Helio Castroneves is once again in familiar territory, once again seeking a result that’s so far been unfamiliar to him.
The story doesn’t need to be explained anymore, at least at length: Castroneves, the man who’s won the Indianapolis 500 three times, beaten the IRS in court, and enjoys a proper degree of mainstream recognition (if more so because America loves televised ballroom dancing), is still searching for that series championship.
He’s had his chances. Several, in fact. And wouldn’t you know it, he’s getting another one on Saturday night at Auto Club Speedway (9 p.m. ET on NBCSN, NBC Sports Live Extra).
Despite being down 51 points going into the season-ending MAV TV 500, Castroneves can still swipe the title away from Team Penske teammate Will Power as this race, along with the other 500-mile races in IndyCar, features double points.
Like last year, though – when he entered ACS down 25 points to eventual champion Scott Dixon after a disastrous Houston doubleheader – Castroneves is not in control of his own destiny.

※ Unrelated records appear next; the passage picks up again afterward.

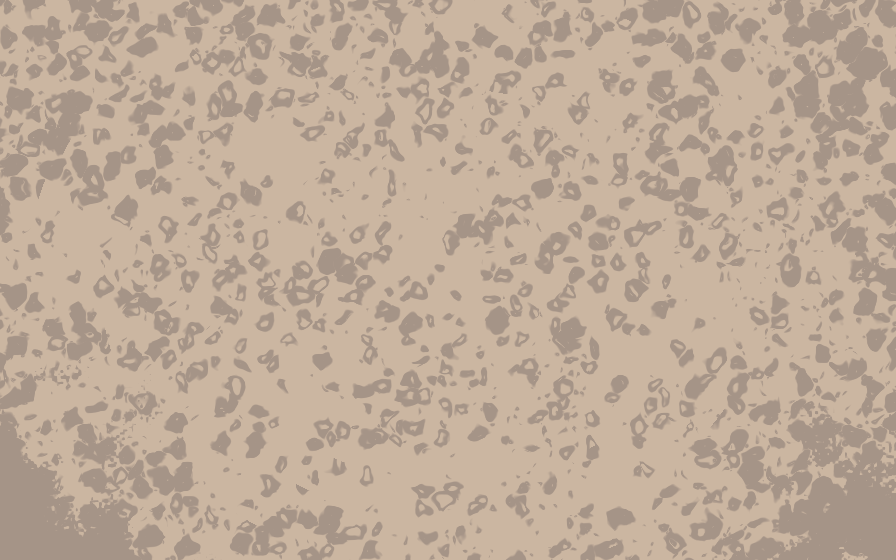
A Shadertoy shader for this texture:

```glsl
// Mottled two-tone speckle: taupe grains, many of them hollow, on a sand ground.
// Jittered cells hold warped ellipses, which grow, fill and merge towards the
// sides; fine specks and gritty patches in the lower corners complete it.

const vec3 SAND = vec3(0.797, 0.714, 0.631);
const vec3 TAUPE = vec3(0.648, 0.580, 0.530);
const float EDGE_SOFTNESS = 0.0019;

float hash(vec2 p) {
    return fract(sin(dot(p, vec2(127.1, 311.7))) * 43758.5453);
}

vec2 hash2(vec2 p) {
    return vec2(hash(p), hash(p + 37.3));
}

float noise(vec2 p) {
    vec2 i = floor(p), f = fract(p);
    f = f * f * (3.0 - 2.0 * f);
    return mix(mix(hash(i), hash(i + vec2(1, 0)), f.x),
               mix(hash(i + vec2(0, 1)), hash(i + vec2(1, 1)), f.x), f.y);
}

vec2 warp(vec2 p, float frequency, float amount) {
    vec2 q = p * frequency;
    return p + amount * (vec2(noise(q), noise(q + 51.7)) - 0.5);
}

mat2 rotation(float angle) {
    float c = cos(angle), s = sin(angle);
    return mat2(c, -s, s, c);
}

// Elongated grain; a positive hole radius hollows it out.
float grain(vec2 p, float radius, float stretch, float hole) {
    vec2 q = p / vec2(stretch, 1.0 / stretch);
    float r = length(q);
    return max(r - radius, hole - r);
}

// Nearest grain of one scattered layer; crowding runs from 0 to 1.
float grainLayer(vec2 p, float cell, vec2 radii, float share, float hollow,
                 float crowding, float seed) {
    vec2 home = floor(p / cell);
    float d = 1.0;
    for (int y = -1; y <= 1; y++) {
        for (int x = -1; x <= 1; x++) {
            vec2 id = home + vec2(x, y);
            vec2 key = id + seed;
            vec2 center = (id + 0.05 + 0.9 * hash2(key)) * cell;
            float clump = noise(center * 8.0 + seed) - 0.5;
            if (hash(key + 11.9) > share + 0.3 * crowding + 0.7 * clump) continue;

            float size = hash(key + 23.1);
            float radius = mix(radii.x, radii.y, size) * (1.0 + 0.28 * crowding);
            float angle = 1.0 + 2.2 * (hash(key + 5.7) - 0.5);
            float stretch = 1.0 + 0.28 * hash(key + 71.3);
            float isHollow = step(hash(key + 43.9), hollow * (1.0 - crowding))
                           * step(0.3, size);
            float hole = isHollow * radius * mix(0.3, 0.5, hash(key + 83.5));
            d = min(d, grain(rotation(angle) * (p - center), radius, stretch, hole));
        }
    }
    return d;
}

// Ragged patch around a corner, broken up by fine grit.
float grittyPatch(vec2 p, vec2 corner, float size) {
    float ragged = 0.34 * (noise(p * 15.0) - 0.5);
    float grit = 0.13 * (noise(p * 190.0) - 0.5);
    return 0.1 * (length(p - corner) - size + ragged + grit);
}

void mainImage(out vec4 fragColor, in vec2 fragCoord) {
    vec2 p = fragCoord / iResolution.y;
    float aspect = iResolution.x / iResolution.y;
    vec2 fromCenter = (p - 0.5 * vec2(aspect, 1.0)) / vec2(aspect, 1.3);
    float crowding = smoothstep(0.22, 0.6, length(fromCenter));

    // Coarse and fine warps give the grains their lumpy outlines.
    vec2 q = warp(warp(p, 45.0, 0.017), 115.0, 0.007);
    float d = grainLayer(q, 0.037, vec2(0.007, 0.0185), 0.56, 0.8, crowding, 3.0);
    d += 0.004 * (noise(p * 95.0) - 0.5);

    // Small crumbs between the grains.
    float specks = grainLayer(q, 0.02, vec2(0.0012, 0.0046), 0.25, 0.0, crowding, 91.0);
    d = min(d, specks);

    // Dense lower corners.
    d = min(d, grittyPatch(p, vec2(0.0), 0.2));
    d = min(d, grittyPatch(p, vec2(aspect, 0.0), 0.14));

    float softness = max(EDGE_SOFTNESS, 0.6 / iResolution.y);
    float cover = 1.0 - smoothstep(-softness, softness, d);
    fragColor = vec4(mix(SAND, TAUPE, cover), 1.0);
}
```
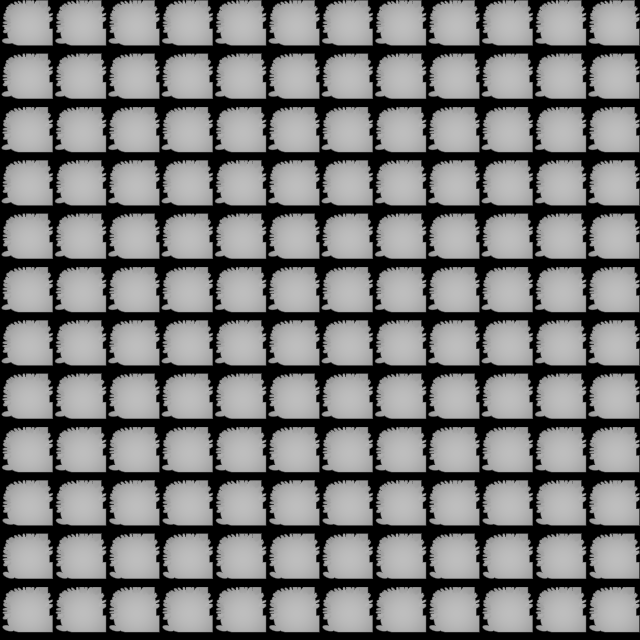
Reproduce this pattern procedurally as a Shadertoy shader.

```glsl
const float REPEATS = 12.0;
const int LOBES = 25;

// Shape, in units of one cell
const vec2 BODY_CENTER = vec2(0.53, 0.54);
const vec2 BODY_HALF = vec2(0.40, 0.40);
const float BODY_POWER = 3.5;
const vec2 CLIP_MIN = vec2(0.02, 0.148);
const vec2 CLIP_MAX = vec2(0.988, 0.994);
const vec2 LOBE_MIN = vec2(0.050, 0.024);
const vec2 LOBE_MAX = vec2(0.085, 0.042);
const float ARC_START = 3.5;
const float ARC_END = 0.08;
const float LOBE_TILT = 1.1;
const float CELL_JITTER = 0.008;

// Shading
const vec2 LIGHT_CENTER = vec2(0.56, 0.50);
const float LIGHT_TONE = 0.745;
const float LIGHT_FALLOFF = 0.46;
const float LOBE_CONTRAST = 0.07;

float hash(vec2 p) {
    vec3 q = fract(vec3(p.xyx) * 0.1031);
    q += dot(q, q.yzx + 33.33);
    return fract((q.x + q.y) * q.z);
}

float superNorm(vec2 p) {
    vec2 a = pow(abs(p) + 1e-5, vec2(BODY_POWER));
    return pow(a.x + a.y, 1.0 / BODY_POWER);
}

float boxDistance(vec2 p, vec2 halfSize) {
    vec2 d = abs(p) - halfSize;
    return length(max(d, 0.0)) + min(max(d.x, d.y), 0.0);
}

float ellipseDistance(vec2 p, vec2 radii) {
    float k = length(p / radii);
    return k * (k - 1.0) / max(length(p / (radii * radii)), 1e-4);
}

// Rounded body with a square lower right corner and two tabs on top
float bodyDistance(vec2 p) {
    float d = (superNorm((p - BODY_CENTER) / BODY_HALF) - 1.0) * BODY_HALF.x;
    d = min(d, boxDistance(p - vec2(0.75, 0.29), vec2(0.26, 0.17)));
    d = min(d, boxDistance(p - vec2(0.815, 0.91), vec2(0.085, 0.10)));
    return min(d, boxDistance(p - vec2(0.525, 0.93), vec2(0.036, 0.08)));
}

// Leaf at the lower left, hanging lower in some rows
float cornerLeafDistance(vec2 p, float row) {
    float wave = 0.5 + 0.5 * cos(6.2831853 * (row - 1.0) / REPEATS);
    float droop = wave * wave * wave;
    vec2 q = p - vec2(0.145 + 0.02 * droop, 0.245 - 0.03 * droop);
    float angle = mix(0.2, -0.35, droop);
    float c = cos(angle), s = sin(angle);
    return ellipseDistance(vec2(c * q.x + s * q.y, c * q.y - s * q.x), vec2(0.115, 0.052));
}

void mainImage(out vec4 fragColor, in vec2 fragCoord) {
    vec2 grid = fragCoord / iResolution.xy * REPEATS;
    vec2 cell = mod(floor(grid), REPEATS);
    vec2 p = fract(grid);
    float edge = 1.3 * REPEATS / min(iResolution.x, iResolution.y);

    vec2 fromLight = p - LIGHT_CENTER;
    float light = LIGHT_TONE - LIGHT_FALLOFF * dot(fromLight, fromLight);
    float tone = light;
    float shape = min(bodyDistance(p), cornerLeafDistance(p, cell.y));

    // Ragged lobes along the left, top and right sides
    for (int i = 0; i < LOBES; i++) {
        float n = float(i);
        float angle = mix(ARC_START, ARC_END, (n + 0.8 * hash(vec2(n, 3.0))) / float(LOBES));
        vec2 dir = vec2(cos(angle), sin(angle));
        vec2 root = BODY_CENTER + BODY_HALF * dir / superNorm(dir);
        root += CELL_JITTER * (vec2(hash(cell + n * 7.0), hash(cell + n * 11.0 + 40.0)) - 0.5);

        float tilt = angle + LOBE_TILT * (hash(vec2(n, 19.0)) - 0.5);
        vec2 axis = vec2(cos(tilt), sin(tilt));
        vec2 radii = mix(LOBE_MIN, LOBE_MAX, vec2(hash(vec2(n, 29.0)), hash(vec2(n, 37.0))));
        vec2 q = p - root;
        q = vec2(dot(q, axis), dot(q, vec2(-axis.y, axis.x)));
        float lobe = ellipseDistance(q, radii);

        float shade = LOBE_CONTRAST * (hash(vec2(n, 53.0)) - 0.65);
        tone = mix(tone, light + shade, clamp(0.5 - lobe / edge, 0.0, 1.0));
        shape = min(shape, lobe);
    }

    // Straight cuts at the cell borders
    vec2 clipHalf = 0.5 * (CLIP_MAX - CLIP_MIN);
    shape = max(shape, boxDistance(p - 0.5 * (CLIP_MAX + CLIP_MIN), clipHalf));
    float cover = clamp(0.5 - shape / edge, 0.0, 1.0);
    fragColor = vec4(vec3(tone * cover), 1.0);
}
```
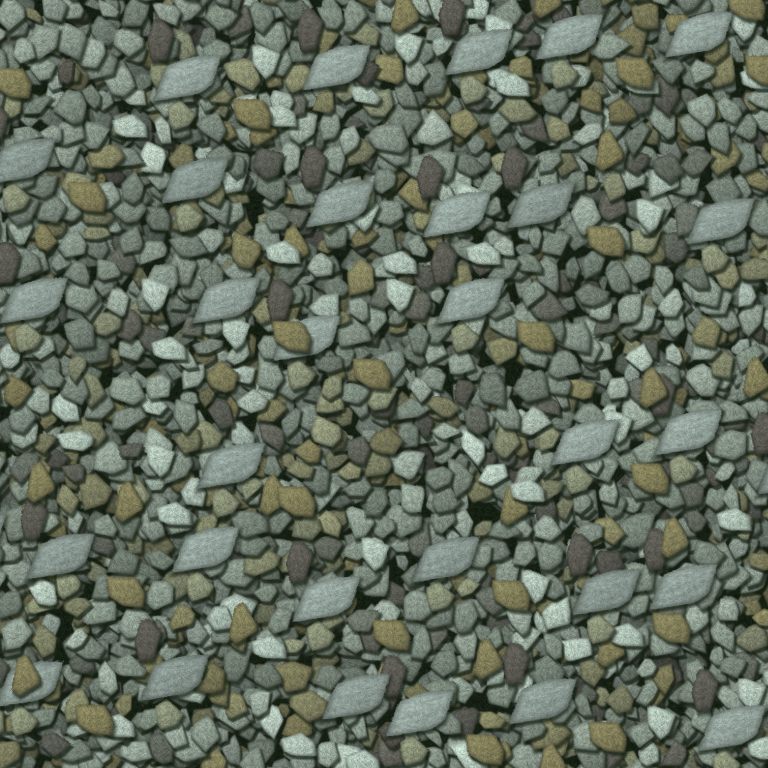
Write a Shadertoy shader that draws this texture.

```glsl
const float TAU = 6.2831853;
const float FLOOR_COUNT = 24.0;    // half buried stones across
const float BED_COUNT = 36.0;      // small stones across
const float TOP_COUNT = 27.0;      // pebbles across, upper layer
const float MOTIF_COUNT = 6.0;     // cells across for slab groups
const float MOTIF_CHANCE = 0.84;
const float JITTER = 0.75;
const float CORNER = 17.0;         // higher gives sharper corners
const float GRAIN_SCALE = 230.0;
const float GRAIN_DEPTH = 0.13;
const float SHADOW_DEPTH = 0.72;
const vec2 SHADOW_SHIFT = vec2(0.0024, -0.0040);
const vec2 LIGHT = vec2(-0.5, 0.85);

const vec3 GAP = vec3(0.08, 0.12, 0.07);
const vec3 SLATE = vec3(0.44, 0.49, 0.44);
const vec3 MINT = vec3(0.60, 0.66, 0.61);
const vec3 PALE = vec3(0.66, 0.73, 0.68);
const vec3 OLIVE = vec3(0.52, 0.55, 0.45);
const vec3 OCHRE = vec3(0.49, 0.48, 0.34);
const vec3 UMBER = vec3(0.35, 0.35, 0.32);
const vec3 SLAB = vec3(0.54, 0.60, 0.57);

// Stones that accompany every slab
const int COMPANIONS = 6;
const vec2 OFFSETS[COMPANIONS] = vec2[](vec2(-0.040, 0.052), vec2(-0.013, -0.047),
    vec2(0.083, -0.044), vec2(0.085, 0.072), vec2(-0.095, 0.010), vec2(-0.078, -0.062));
const vec2 SIZES[COMPANIONS] = vec2[](vec2(0.016, 0.028), vec2(0.018, 0.018),
    vec2(0.023, 0.018), vec2(0.018, 0.024), vec2(0.016, 0.021), vec2(0.021, 0.016));
const vec3 TINTS[COMPANIONS] = vec3[](UMBER, OLIVE, OCHRE, OCHRE, PALE, PALE);

vec4 hash4(vec2 p) {
    vec4 h = fract(p.xyxy * vec4(0.1031, 0.1030, 0.0973, 0.1099));
    h += dot(h, h.wzxy + 33.33);
    return fract((h.xxyz + h.yzzw) * h.zywx);
}

// Layered, warped sines, roughly -1 to 1
float grain(vec2 p) {
    float sum = 0.0;
    for (int i = 0; i < 4; i++) {
        p = mat2(0.8, 0.6, -0.6, 0.8) * p * 1.7 + 1.3 * sin(p.yx * 0.7);
        sum += sin(p.x) * sin(p.y);
    }
    return sum * 0.5;
}

// Irregular six-sided stone with soft corners; negative inside
float outline(vec2 p, float seed) {
    float sum = 0.0;
    for (int k = 0; k < 6; k++) {
        vec4 h = hash4(vec2(float(k) + 1.7, seed));
        float angle = (float(k) + 0.8 * (h.x - 0.5)) * TAU / 6.0;
        float side = dot(p, vec2(cos(angle), sin(angle))) / mix(0.74, 1.12, h.y);
        sum += exp(CORNER * (side - 1.0));
    }
    return log(sum) / CORNER;
}

// Paints one stone and its cast shadow over the colour so far
void layStone(inout vec3 color, vec2 p, vec2 size, float turn, float seed, vec3 tint, float mottle) {
    float reach = 2.2 * max(size.x, size.y);
    if (dot(p, p) > reach * reach) return;
    float c = cos(turn), s = sin(turn);
    mat2 spin = mat2(c, -s, s, c);
    float d = outline(spin * p / size, seed) + 0.04 * mottle;
    float shadow = outline(spin * (p - SHADOW_SHIFT) / size, seed);
    color = mix(color, GAP, SHADOW_DEPTH * (1.0 - smoothstep(-0.1, 0.2, shadow)));

    float slope = dot(p, LIGHT) / max(size.x, size.y);
    float shade = 1.02 + 0.12 * slope - 0.28 * smoothstep(-0.3, 0.05, d);
    vec3 face = tint * (shade + GRAIN_DEPTH * mottle);
    float soft = 1.2 / (iResolution.y * min(size.x, size.y));
    color = mix(face, color, smoothstep(-soft, soft, d));
}

vec3 stoneTint(vec4 h) {
    vec3 tint = mix(SLATE, MINT, h.y);
    if (h.x < 0.08) tint = mix(UMBER, SLATE, 0.6 * h.y);
    else if (h.x > 0.95) tint = PALE;
    else if (h.x > 0.74) tint = mix(OCHRE, OLIVE, h.y);
    return tint * mix(0.86, 1.06, h.z);
}

// Jittered grid of pebbles; upper left ones overlap the rest
void scatter(inout vec3 color, vec2 uv, float count, float salt, float tone, float mottle) {
    for (int j = -1; j <= 1; j++)
    for (int i = 1; i >= -1; i--) {
        vec2 id = floor(uv * count) + vec2(i, j);
        vec4 h = hash4(id + salt), look = hash4(id + salt + 57.3);
        vec2 center = (id + 0.5 + JITTER * (h.xy - 0.5)) / count;
        vec2 size = mix(0.42, 0.62, h.z) * vec2(1.0, mix(0.60, 1.0, h.w)) / count;
        layStone(color, uv - center, size, TAU * look.w, 90.0 * h.w + salt, tone * stoneTint(look), mottle);
    }
}

// Recurring groups: one broad slab with its companions
void layMotifs(inout vec3 color, vec2 uv, float mottle) {
    for (int j = -1; j <= 1; j++)
    for (int i = 1; i >= -1; i--) {
        vec2 id = floor(uv * MOTIF_COUNT) + vec2(i, j);
        vec4 h = hash4(id + 211.4);
        if (h.z > MOTIF_CHANCE) continue;
        vec2 p = uv - (id + 0.5 + 0.65 * (h.xy - 0.5)) / MOTIF_COUNT;
        for (int k = 0; k < COMPANIONS; k++) {
            float kept = hash4(id + 13.0 * float(k) + 5.0).x;
            if (kept < 0.6)
                layStone(color, p - OFFSETS[k], SIZES[k], -0.25, 7.0 + float(k), TINTS[k], mottle);
        }
        float veins = 0.7 * mottle + 0.5 * grain(vec2(p.x * 60.0, p.y * 130.0) + 4.0);
        vec2 skewed = p - vec2(0.5 * p.y, 0.0);
        layStone(color, skewed, vec2(0.041, 0.031), 0.3, 3.0, SLAB * mix(0.94, 1.05, h.w), veins);
    }
}

void mainImage(out vec4 fragColor, in vec2 fragCoord) {
    vec2 uv = fragCoord / iResolution.y;
    float speckle = grain(uv * GRAIN_SCALE);
    vec3 color = GAP * (1.0 + 0.3 * speckle);
    scatter(color, uv, FLOOR_COUNT, 71.0, 0.72, speckle);
    scatter(color, uv, BED_COUNT, 17.0, 0.86, speckle);
    scatter(color, uv, TOP_COUNT, 131.0, 1.0, speckle);
    layMotifs(color, uv, speckle);
    fragColor = vec4(clamp(color, 0.0, 1.0), 1.0);
}
```
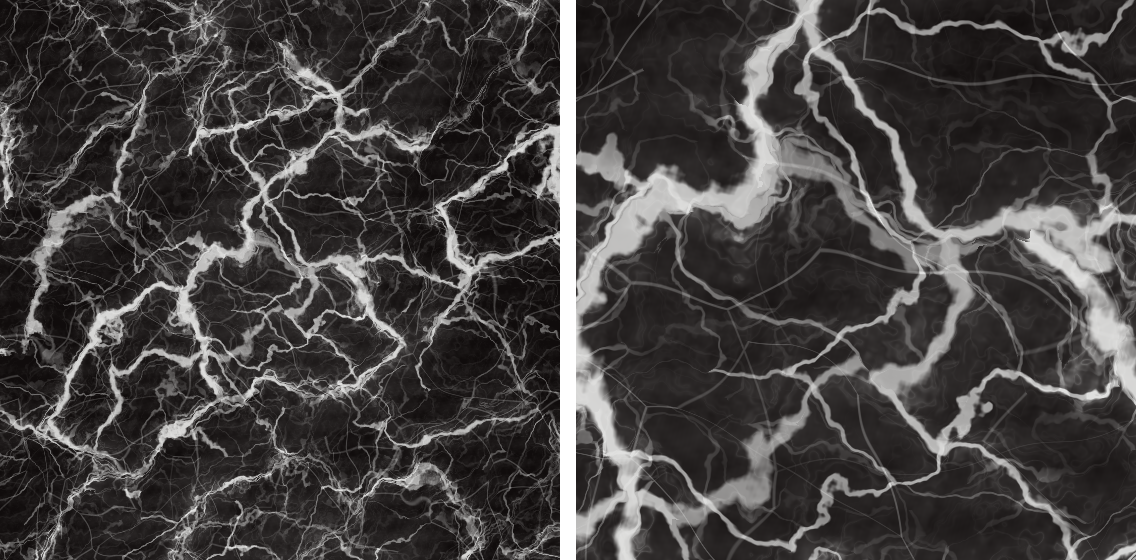
Left, the full canvas; right, a detail of the centre.
Give the GLSL for this texture, as a WebGL 1 fragment shader.

```glsl
precision highp float;
// Black marble crossed by frayed white veins, lacy cracks and faint hairlines.

uniform vec2 u_resolution;

#define FLOW_ANGLE 0.66
#define VEIN_SCALE 5.0
#define VEIN_WIDTH 0.042
#define CRACK_SCALE 10.0
#define LACE_SCALE 27.0
#define HAIR_SCALE 6.5
#define WARP 0.048
#define JAG 0.011
#define GLOW 0.15
#define SMOKE 0.1
#define STONE vec3(0.062, 0.047, 0.046)
#define CALCITE vec3(0.88, 0.88, 0.875)

float hash(vec2 p) {
  return fract(sin(dot(p, vec2(127.1, 311.7))) * 43758.5);
}

vec2 cellPoint(vec2 id) {
  return id + 0.1 + 0.8 * vec2(hash(id), hash(id + 57.3));
}

mat2 rotation(float a) {
  float c = cos(a), s = sin(a);
  return mat2(c, -s, s, c);
}

// Layered sines, each octave turned and bent by the ones before it.
vec2 turbulence(vec2 p) {
  vec2 sum = vec2(0.0);
  float amp = 0.5;
  mat2 turn = rotation(1.1);
  for (int i = 0; i < 5; i++) {
    sum += amp * sin(p.yx + 2.2 * sum.yx + float(i) * 1.7);
    p = turn * p * 1.83 + 3.1;
    amp *= 0.56;
  }
  return sum;
}

// Thin bright threads where the turbulence crosses zero.
float threads(vec2 p) {
  vec2 t = 1.0 - min(abs(turbulence(p)), 1.0);
  return pow(max(t.x, t.y), 9.0);
}

// Cell borders of uneven strength: x is the sharp line, y the haze around it.
vec2 veinNet(vec2 p, float width, float soft) {
  vec2 base = floor(p), home = base, homePoint = p;
  float nearest = 9.0;
  for (int j = -1; j <= 1; j++) {
    for (int i = -1; i <= 1; i++) {
      vec2 id = base + vec2(float(i), float(j));
      vec2 site = cellPoint(id);
      float d = distance(p, site);
      if (d < nearest) { nearest = d; home = id; homePoint = site; }
    }
  }
  vec2 net = vec2(0.0);
  for (int j = -2; j <= 2; j++) {
    for (int i = -2; i <= 2; i++) {
      if (i == 0 && j == 0) continue;
      vec2 id = home + vec2(float(i), float(j));
      vec2 site = cellPoint(id);
      float d = dot(0.5 * (site + homePoint) - p, normalize(site - homePoint));
      float strength = smoothstep(0.05, 0.75, hash(home + id + 0.37));
      float w = width * strength;
      float line = 1.0 - smoothstep(0.4 * w, w + soft, d);
      net = max(net, strength * vec2(line, exp(-7.0 * max(d, 0.0))));
    }
  }
  return net;
}

void main() {
  vec2 uv = gl_FragCoord.xy / u_resolution.y;
  float pixel = 1.0 / u_resolution.y;
  vec2 wide = turbulence(uv * 9.0 + 2.0);
  vec2 jag = turbulence(uv * 62.0);
  vec2 grit = turbulence(uv * 190.0);
  vec2 patches = turbulence(uv * 6.0 + 11.0);
  mat2 flow = rotation(FLOW_ANGLE);
  mat2 across = rotation(-0.75);
  vec2 grow = vec2(0.78, 1.25);
  vec2 torn = uv + WARP * wide + JAG * jag + 0.0025 * grit;
  vec2 bent = (flow * torn) * grow;
  vec2 crossed = (across * torn) * grow;

  // Main veins: three strands that part and rejoin, then a crossing set
  float swell = 0.25 + 0.85 * smoothstep(-0.5, 0.7, patches.x + 0.45 * jag.y);
  float vein = 0.0;
  float haze = 0.0;
  for (int i = 0; i < 3; i++) {
    float k = float(i);
    vec2 stray = turbulence(uv * 30.0 + 7.0 * k) * 0.013 * k;
    vec2 strand = veinNet((bent + stray) * VEIN_SCALE + 3.0,
                          VEIN_WIDTH * swell / (1.0 + 1.3 * k), pixel * VEIN_SCALE);
    vein = max(vein, strand.x * (1.0 - 0.15 * k));
    haze = max(haze, strand.y);
  }
  vec2 crossing = veinNet(crossed * VEIN_SCALE * 0.75 + 8.0,
                          0.5 * VEIN_WIDTH * swell, pixel * VEIN_SCALE * 0.75);
  vein = max(vein, 0.85 * crossing.x);
  haze = max(haze, 0.8 * crossing.y);
  vein *= 0.5 + 0.5 * smoothstep(-0.6, 0.3, patches.x + 0.6 * jag.x + 0.5 * grit.x);

  // Side cracks, and a fine lace gathered round the veins
  float crackMask = smoothstep(-0.6, 0.5, patches.y + 0.4 * jag.x);
  float crack = veinNet(bent * CRACK_SCALE + 17.0, 0.024, pixel * CRACK_SCALE).x;
  float branch = veinNet(crossed * CRACK_SCALE * 1.3 + 5.0, 0.018, pixel * CRACK_SCALE * 1.3).x;
  vec2 laceSpot = bent + 0.011 * turbulence(uv * 45.0 + 5.0);
  float lace = veinNet(laceSpot * LACE_SCALE, 0.05, pixel * LACE_SCALE).x;

  // Long hairlines in two directions
  vec2 calm = uv + 0.045 * wide;
  float hair = veinNet((flow * calm) * grow * HAIR_SCALE + 29.0, 0.004, pixel * HAIR_SCALE).x;
  hair = max(hair, veinNet((across * calm) * grow * HAIR_SCALE * 1.5 + 41.0,
                           0.004, pixel * HAIR_SCALE * 1.5).x);

  // Brushed smoke, loose fibres and grain in the dark stone
  vec2 along = flow * (uv + 0.03 * wide);
  vec2 brushed = turbulence(along * vec2(9.0, 38.0));
  float fibres = threads(along * vec2(32.0, 75.0) + 2.0 * jag);
  float smoke = SMOKE * smoothstep(-0.7, 0.9, patches.y + 0.45 * brushed.x);

  float tone = smoke + 0.03 * grit.x + 0.02 * grit.y * jag.y;
  tone += GLOW * haze * haze * (0.7 + 0.5 * brushed.y + 0.5 * jag.x + 0.5 * grit.y);
  tone += fibres * (0.025 + 0.3 * haze * haze);
  tone += 0.24 * hair;
  tone += crack * (0.12 + 0.5 * crackMask);
  tone += branch * (0.4 - 0.3 * crackMask);
  tone += lace * (0.05 + 0.55 * haze * haze);
  tone = mix(clamp(tone, 0.0, 1.0), 1.0, 0.93 * vein);
  gl_FragColor = vec4(mix(STONE, CALCITE, tone), 1.0);
}
```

The last three races have made sure of that. A pre-race throttle issue relegated Castroneves to a 19th-place finish at Mid-Ohio and forced him to give up the points lead to Power.
That was followed by an 11th-place showing at Milwaukee. And then, last weekend at Sonoma, he finished 18th after being caught in a multi-car incident just two turns into the race.
If not for Power’s own mid-race spin, Castroneves’ bid for the championship may have withered like grapes on the vine in California’s wine country.
“I have to say that it’s been unusual,” he said on Wednesday. “The Mid‑Ohio race, obviously outside our control; the Milwaukee race, we’re still trying to understand why we didn’t have the performance the same as Will and Juan Pablo [Montoya]; and last weekend…Right at the start of the race, having [Sebastien] Bourdais throwing a strike right at the beginning.
“So that frustrates you, but you can’t just let those bits bite you. We’ve just got to move on, and we still have one more race, which is double points and 500 miles, so anything can happen. We’re looking for the best result.”
The best result has been what their boss, Roger Penske, has been searching for since 2006, when Sam Hornish Jr. brought him his last IndyCar Series championship.
Andretti Autosport (2007, 2012) and Chip Ganassi Racing (2008-2011, 2013) have since reigned at the top of North America’s premier open-wheel series.
But it would appear that on Saturday night,“The Captain” will finally claim the Astor Cup (yes, Simon Pagenaud of Schmidt Peterson Motorsports can also win the title, but only if he wins the MAV TV 500 and gets a lot of help).
The question is who’s going to give it to him: Castroneves or Power?
Castroneves obviously wants that honor. But, ever the good soldier, he understands the bigger picture.
From his perspective, Team Penske had three big goals this year: Winning the Indy 500 (natch), winning at Detroit (the race that Penske helped revive a few years ago), and winning the championship.
Castroneves was narrowly denied at Indy by Ryan Hunter-Reay. Then Power and Castroneves swept the two Detroit races. And now, it would seem that one of them is on the cusp of a title.
Two out of three certainly wouldn’t be bad in this case.
“We were able to accomplish Detroit; unfortunately, [we were] very close at the Indy 500, and the championship, we’re super close to making that happen, as well,” Castroneves said.
“…We’re so proud to be part of the organization, whether it’s myself or Will or Juan Pablo. We want to make sure we give this to Roger because he deserves it more than anybody.”
As for himself, Castroneves seems content to let the chips fall where they may. He’s long known that worrying about what he can’t control is folly.
Execution is what it’ll be about for him Saturday night, as he tries to finally end his career-long quest for a championship.